* Requirement: Give back each record precisely, pictures excluded.

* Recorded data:
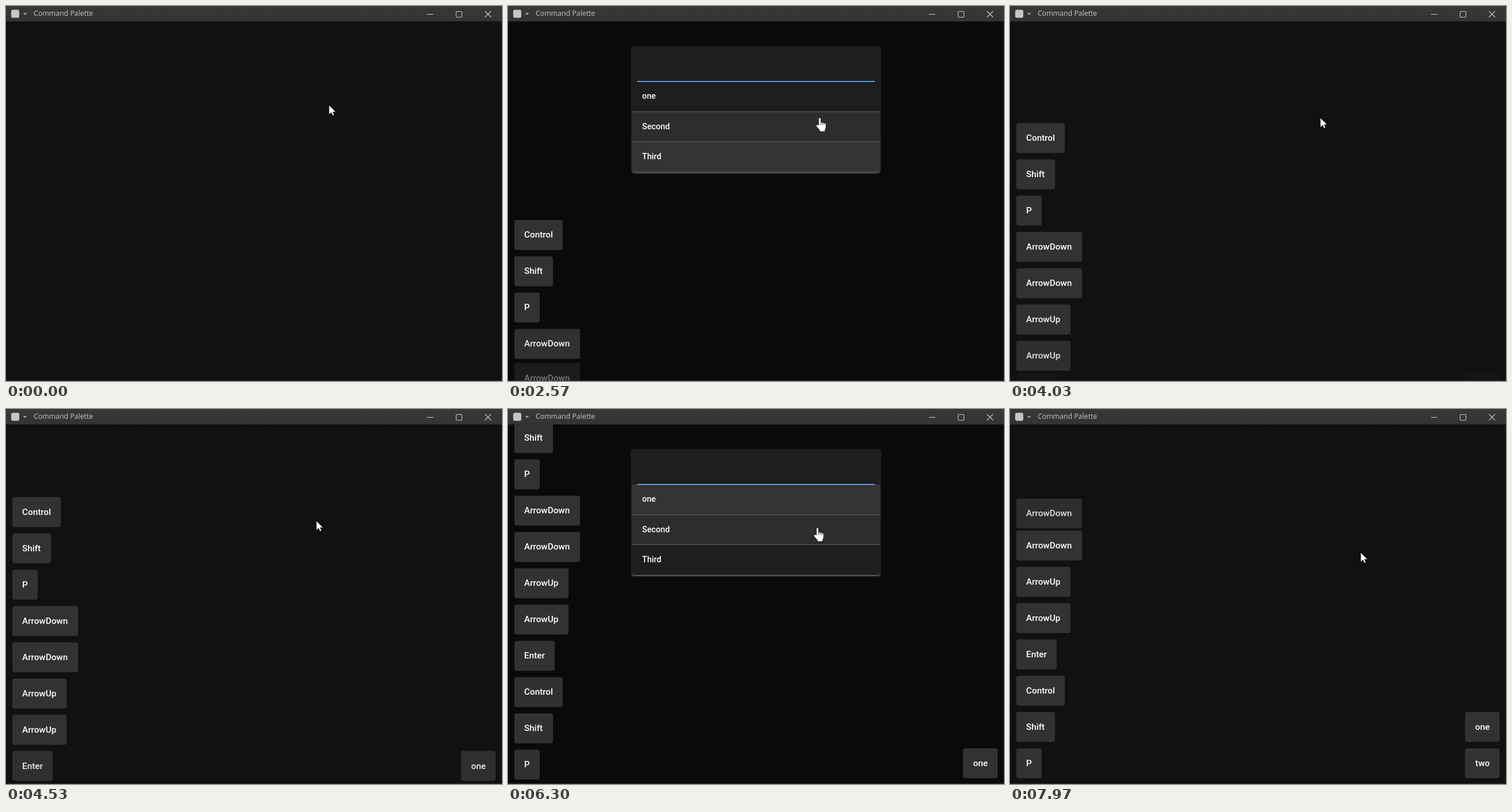
An HTML page for the animation above (8 s loop, 860x651 px).

```html
<!DOCTYPE html>
<html lang="en">
<head>
<meta charset="utf-8">
<title>Command Palette</title>
<style>
  html, body { margin: 0; width: 100%; height: 100%; overflow: hidden; background: #111; }
  #stage { position: relative; width: 860px; height: 651px; overflow: hidden; background: #111; }
  #bar { position: absolute; inset: 0 0 auto; height: 27px; background: linear-gradient(#383838, #343434 25px, #2a2a2a 27px); }
  #bar span { position: absolute; left: 48px; top: 0; font: 12.3px/26px "Open Sans", sans-serif; color: #c2c6ca; }
  #bar svg, #cursor { position: absolute; left: 0; top: 0; overflow: visible; }
  #page { position: absolute; inset: 0; clip-path: inset(27px 0 1px 0); font: 500 15.25px/52px Roboto, sans-serif; color: #fff; }
  #shade { position: absolute; inset: 0; background: #0a0a0a; }
  #panel { position: absolute; left: 215px; top: 70px; width: 430px; height: 219px; border-radius: 4px;
    background: #1e1e1e; box-shadow: 0 1px 3px #666; font-size: 14.3px; }
  #line { position: absolute; z-index: 1; left: 9px; top: 60px; width: 412px; height: 2px; background: #5b99df; }
  #caret { position: absolute; left: 17px; top: 22px; width: 1px; height: 18px; background: #fff; }
  #rows { position: absolute; left: 0; right: 0; top: 61px; }
  .row { box-sizing: border-box; height: 52.5px; padding-left: 17.5px; line-height: 51px; border-bottom: 1px solid #626262; }
  .row:last-child { border-radius: 0 0 4px 4px; }
  .toast { position: absolute; top: 0; height: 52px; padding: 0 17.4px; border-radius: 4px; background: #323232; white-space: nowrap; }
  #edge { position: absolute; inset: 27px 0 0; border: solid #303030; border-width: 0 0 1px; box-shadow: inset -1px 0 #222; }
</style>
</head>
<body>
<div id="stage">
  <div id="page">
    <div id="shade"></div>
    <div id="panel">
      <div id="line"></div><div id="caret"></div>
      <div id="rows"></div>
    </div>
    <div id="toasts"></div>
  </div>
  <div id="bar">
    <svg width="860" height="27" fill="none" stroke="#c8c8c8" stroke-width="1.1">
      <rect x="9" y="6.5" width="14" height="14" rx="3" fill="#c4c5c9" stroke="none"/>
      <path d="M29.5 12h7l-3.5 4z" fill="#999" stroke="none"/>
      <path d="M730 14.5h11M830.5 9l10.5 10.5M841 9l-10.5 10.5"/>
      <rect x="780.5" y="9.5" width="10" height="10" rx="1.5"/>
    </svg>
    <span>Command Palette</span>
  </div>
  <div id="edge"></div>
  <svg id="cursor" width="30" height="30" fill="#fff" stroke="#111" stroke-width=".8" stroke-linejoin="round">
    <path id="arrow" d="M0 0V16.5L4 13 6.5 18.5 9.2 17.3 6.8 12H12Z"/>
    <g id="hand" transform="translate(.7 0)">
      <path d="M0 13V2a1.9 1.9 0 0 1 3.8 0V8q1.7-1 2.8.5 1.7-.8 2.8.7 3.2-.4 3.2 2.3V16q0 3-1.6 5v3H1.6v-2.5L-3.6 15.6q-1.6-2.8.4-3.4T0 13z"/>
      <path d="M3.8 8v4.5M6.6 8.7v3.8M9.4 9.4v3.4" fill="none"/>
    </g>
  </svg>
</div>
<script>
const LOOP = 8000, LIFE = 6013, PITCH = 63, BASE = 589, FLY = 56;
const SLIDE = 952, LEAVE = 400;
const ROWS_TOP = 131, ROW_HEIGHT = 52.5;
const $ = id => document.getElementById(id);

const keys = [
  ['Control', 795], ['Shift', 885], ['P', 987], ['ArrowDown', 1940], ['ArrowDown', 2397],
  ['ArrowUp', 3360], ['ArrowUp', 3544], ['Enter', 3990],
  ['Control', 5490], ['Shift', 5580], ['P', 5670]
];
const results = [['one', 3990], ['two', 6690]];
const openings = [[987, 3990], [5670, 6690]];
const selections = [[0, 0], [1940, 1], [2397, 2], [3360, 1], [3544, 0]];
const cursorPath = [
  [30, 560, 172], [270, 538, 194], [4800, 538, 194], [4930, 606, 204], [5030, 664, 204],
  [5800, 664, 204], [6250, 534, 206], [7300, 534, 206], [7930, 608, 249]
];

const clamp01 = x => Math.min(1, Math.max(0, x));
const remaining = (elapsed, duration) => (1 - clamp01(elapsed / duration)) ** 3;

const rows = ['one', 'Second', 'Third'].map(label => {
  const row = document.createElement('div');
  row.className = 'row';
  row.textContent = label;
  $('rows').append(row);
  return row;
});

function makeToasts(list, side) {
  return list.map(([label, time]) => {
    const el = document.createElement('div');
    el.className = 'toast';
    el.textContent = label;
    el.style[side] = '10.7px';
    $('toasts').append(el);
    return { el, time };
  });
}
const stacks = [makeToasts(keys, 'left'), makeToasts(results, 'right')];

// The newest toast flies in; every older one slides up by one place.
function drawStack(stack, t) {
  const shown = stack.filter(toast => toast.time <= t).length;
  const newest = shown ? stack[shown - 1].time : 0;
  stack.forEach(({ el, time }, i) => {
    const visible = i < shown && t < time + LIFE + LEAVE;
    el.style.display = visible ? '' : 'none';
    if (!visible) return;
    const left = remaining(t - newest, SLIDE);
    const gone = 1 - remaining(t - time - LIFE, LEAVE);
    const y = BASE - PITCH * (shown - 1 - i) + left * (i === shown - 1 ? FLY : PITCH) + gone * FLY;
    el.style.transform = `translateY(${y}px)`;
    el.style.opacity = (1 - remaining(t - time, SLIDE)) * (1 - gone);
  });
}

function cursorAt(t) {
  const next = cursorPath.findIndex(p => p[0] > t);
  if (next === 0) return cursorPath[0].slice(1);
  if (next < 0) return cursorPath.at(-1).slice(1);
  const [t0, x0, y0] = cursorPath[next - 1], [t1, x1, y1] = cursorPath[next];
  const k = (t - t0) / (t1 - t0);
  return [x0 + (x1 - x0) * k, y0 + (y1 - y0) * k].map(Math.round);
}

function draw(t) {
  const opening = openings.find(([from, to]) => t >= from && t < to);
  const [x, y] = cursorAt(t);
  const row = Math.floor((y - ROWS_TOP) / ROW_HEIGHT);
  const overRows = opening && x >= 215 && x < 645 && row in rows;
  const selected = selections.findLast(([time]) => time <= t)[1];

  $('shade').style.display = $('panel').style.display = opening ? '' : 'none';
  $('caret').style.display = opening && (t - opening[0]) % 1000 < 500 ? '' : 'none';
  rows.forEach((el, i) => {
    el.style.backgroundColor = i === selected ? '#343434' : overRows && i === row ? '#2d2d2d' : '';
  });
  stacks.forEach(stack => drawStack(stack, t));

  $('cursor').style.transform = `translate(${x}px, ${y}px)`;
  $('arrow').style.display = overRows ? 'none' : '';
  $('hand').style.display = overRows ? '' : 'none';
}

const start = performance.now();
function tick() {
  draw((performance.now() - start) % LOOP);
  requestAnimationFrame(tick);
}
tick();
</script>
</body>
</html>
```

* Expected output:
An HTML page for the animation above (8 s loop, 860x651 px).

```html
<!DOCTYPE html>
<html lang="en">
<head>
<meta charset="utf-8">
<title>Command Palette</title>
<style>
  html, body { margin: 0; width: 100%; height: 100%; overflow: hidden; background: #111; }
  #stage { position: relative; width: 860px; height: 651px; overflow: hidden; background: #111; }
  #bar { position: absolute; inset: 0 0 auto; height: 27px; background: linear-gradient(#383838, #343434 25px, #2a2a2a 27px); }
  #bar span { position: absolute; left: 48px; top: 0; font: 12.3px/26px "Open Sans", sans-serif; color: #c2c6ca; }
  #bar svg, #cursor { position: absolute; left: 0; top: 0; overflow: visible; }
  #page { position: absolute; inset: 0; clip-path: inset(27px 0 1px 0); font: 500 15.25px/52px Roboto, sans-serif; color: #fff; }
  #shade { position: absolute; inset: 0; background: #0a0a0a; }
  #panel { position: absolute; left: 215px; top: 70px; width: 430px; height: 219px; border-radius: 4px;
    background: #1e1e1e; box-shadow: 0 1px 3px #666; font-size: 14.3px; }
  #line { position: absolute; z-index: 1; left: 9px; top: 60px; width: 412px; height: 2px; background: #5b99df; }
  #caret { position: absolute; left: 17px; top: 22px; width: 1px; height: 18px; background: #fff; }
  #rows { position: absolute; left: 0; right: 0; top: 61px; }
  .row { box-sizing: border-box; height: 52.5px; padding-left: 17.5px; line-height: 51px; border-bottom: 1px solid #626262; }
  .row:last-child { border-radius: 0 0 4px 4px; }
  .toast { position: absolute; top: 0; height: 52px; padding: 0 17.4px; border-radius: 4px; background: #323232; white-space: nowrap; }
  #edge { position: absolute; inset: 27px 0 0; border: solid #303030; border-width: 0 0 1px; box-shadow: inset -1px 0 #222; }
</style>
</head>
<body>
<div id="stage">
  <div id="page">
    <div id="shade"></div>
    <div id="panel">
      <div id="line"></div><div id="caret"></div>
      <div id="rows"></div>
    </div>
    <div id="toasts"></div>
  </div>
  <div id="bar">
    <svg width="860" height="27" fill="none" stroke="#c8c8c8" stroke-width="1.1">
      <rect x="9" y="6.5" width="14" height="14" rx="3" fill="#c4c5c9" stroke="none"/>
      <path d="M29.5 12h7l-3.5 4z" fill="#999" stroke="none"/>
      <path d="M730 14.5h11M830.5 9l10.5 10.5M841 9l-10.5 10.5"/>
      <rect x="780.5" y="9.5" width="10" height="10" rx="1.5"/>
    </svg>
    <span>Command Palette</span>
  </div>
  <div id="edge"></div>
  <svg id="cursor" width="30" height="30" fill="#fff" stroke="#111" stroke-width=".8" stroke-linejoin="round">
    <path id="arrow" d="M0 0V16.5L4 13 6.5 18.5 9.2 17.3 6.8 12H12Z"/>
    <g id="hand" transform="translate(.7 0)">
      <path d="M0 13V2a1.9 1.9 0 0 1 3.8 0V8q1.7-1 2.8.5 1.7-.8 2.8.7 3.2-.4 3.2 2.3V16q0 3-1.6 5v3H1.6v-2.5L-3.6 15.6q-1.6-2.8.4-3.4T0 13z"/>
      <path d="M3.8 8v4.5M6.6 8.7v3.8M9.4 9.4v3.4" fill="none"/>
    </g>
  </svg>
</div>
<script>
const LOOP = 8000, LIFE = 6013, PITCH = 63, BASE = 589, FLY = 56;
const SLIDE = 952, LEAVE = 400;
const ROWS_TOP = 131, ROW_HEIGHT = 52.5;
const $ = id => document.getElementById(id);

const keys = [
  ['Control', 795], ['Shift', 885], ['P', 987], ['ArrowDown', 1940], ['ArrowDown', 2397],
  ['ArrowUp', 3360], ['ArrowUp', 3544], ['Enter', 3990],
  ['Control', 5490], ['Shift', 5580], ['P', 5670]
];
const results = [['one', 3990], ['two', 6690]];
const openings = [[987, 3990], [5670, 6690]];
const selections = [[0, 0], [1940, 1], [2397, 2], [3360, 1], [3544, 0]];
const cursorPath = [
  [30, 560, 172], [270, 538, 194], [4800, 538, 194], [4930, 606, 204], [5030, 664, 204],
  [5800, 664, 204], [6250, 534, 206], [7300, 534, 206], [7930, 608, 249]
];

const clamp01 = x => Math.min(1, Math.max(0, x));
const remaining = (elapsed, duration) => (1 - clamp01(elapsed / duration)) ** 3;

const rows = ['one', 'Second', 'Third'].map(label => {
  const row = document.createElement('div');
  row.className = 'row';
  row.textContent = label;
  $('rows').append(row);
  return row;
});

function makeToasts(list, side) {
  return list.map(([label, time]) => {
    const el = document.createElement('div');
    el.className = 'toast';
    el.textContent = label;
    el.style[side] = '10.7px';
    $('toasts').append(el);
    return { el, time };
  });
}
const stacks = [makeToasts(keys, 'left'), makeToasts(results, 'right')];

// The newest toast flies in; every older one slides up by one place.
function drawStack(stack, t) {
  const shown = stack.filter(toast => toast.time <= t).length;
  const newest = shown ? stack[shown - 1].time : 0;
  stack.forEach(({ el, time }, i) => {
    const visible = i < shown && t < time + LIFE + LEAVE;
    el.style.display = visible ? '' : 'none';
    if (!visible) return;
    const left = remaining(t - newest, SLIDE);
    const gone = 1 - remaining(t - time - LIFE, LEAVE);
    const y = BASE - PITCH * (shown - 1 - i) + left * (i === shown - 1 ? FLY : PITCH) + gone * FLY;
    el.style.transform = `translateY(${y}px)`;
    el.style.opacity = (1 - remaining(t - time, SLIDE)) * (1 - gone);
  });
}

function cursorAt(t) {
  const next = cursorPath.findIndex(p => p[0] > t);
  if (next === 0) return cursorPath[0].slice(1);
  if (next < 0) return cursorPath.at(-1).slice(1);
  const [t0, x0, y0] = cursorPath[next - 1], [t1, x1, y1] = cursorPath[next];
  const k = (t - t0) / (t1 - t0);
  return [x0 + (x1 - x0) * k, y0 + (y1 - y0) * k].map(Math.round);
}

function draw(t) {
  const opening = openings.find(([from, to]) => t >= from && t < to);
  const [x, y] = cursorAt(t);
  const row = Math.floor((y - ROWS_TOP) / ROW_HEIGHT);
  const overRows = opening && x >= 215 && x < 645 && row in rows;
  const selected = selections.findLast(([time]) => time <= t)[1];

  $('shade').style.display = $('panel').style.display = opening ? '' : 'none';
  $('caret').style.display = opening && (t - opening[0]) % 1000 < 500 ? '' : 'none';
  rows.forEach((el, i) => {
    el.style.backgroundColor = i === selected ? '#343434' : overRows && i === row ? '#2d2d2d' : '';
  });
  stacks.forEach(stack => drawStack(stack, t));

  $('cursor').style.transform = `translate(${x}px, ${y}px)`;
  $('arrow').style.display = overRows ? 'none' : '';
  $('hand').style.display = overRows ? '' : 'none';
}

const start = performance.now();
function tick() {
  draw((performance.now() - start) % LOOP);
  requestAnimationFrame(tick);
}
tick();
</script>
</body>
</html>
```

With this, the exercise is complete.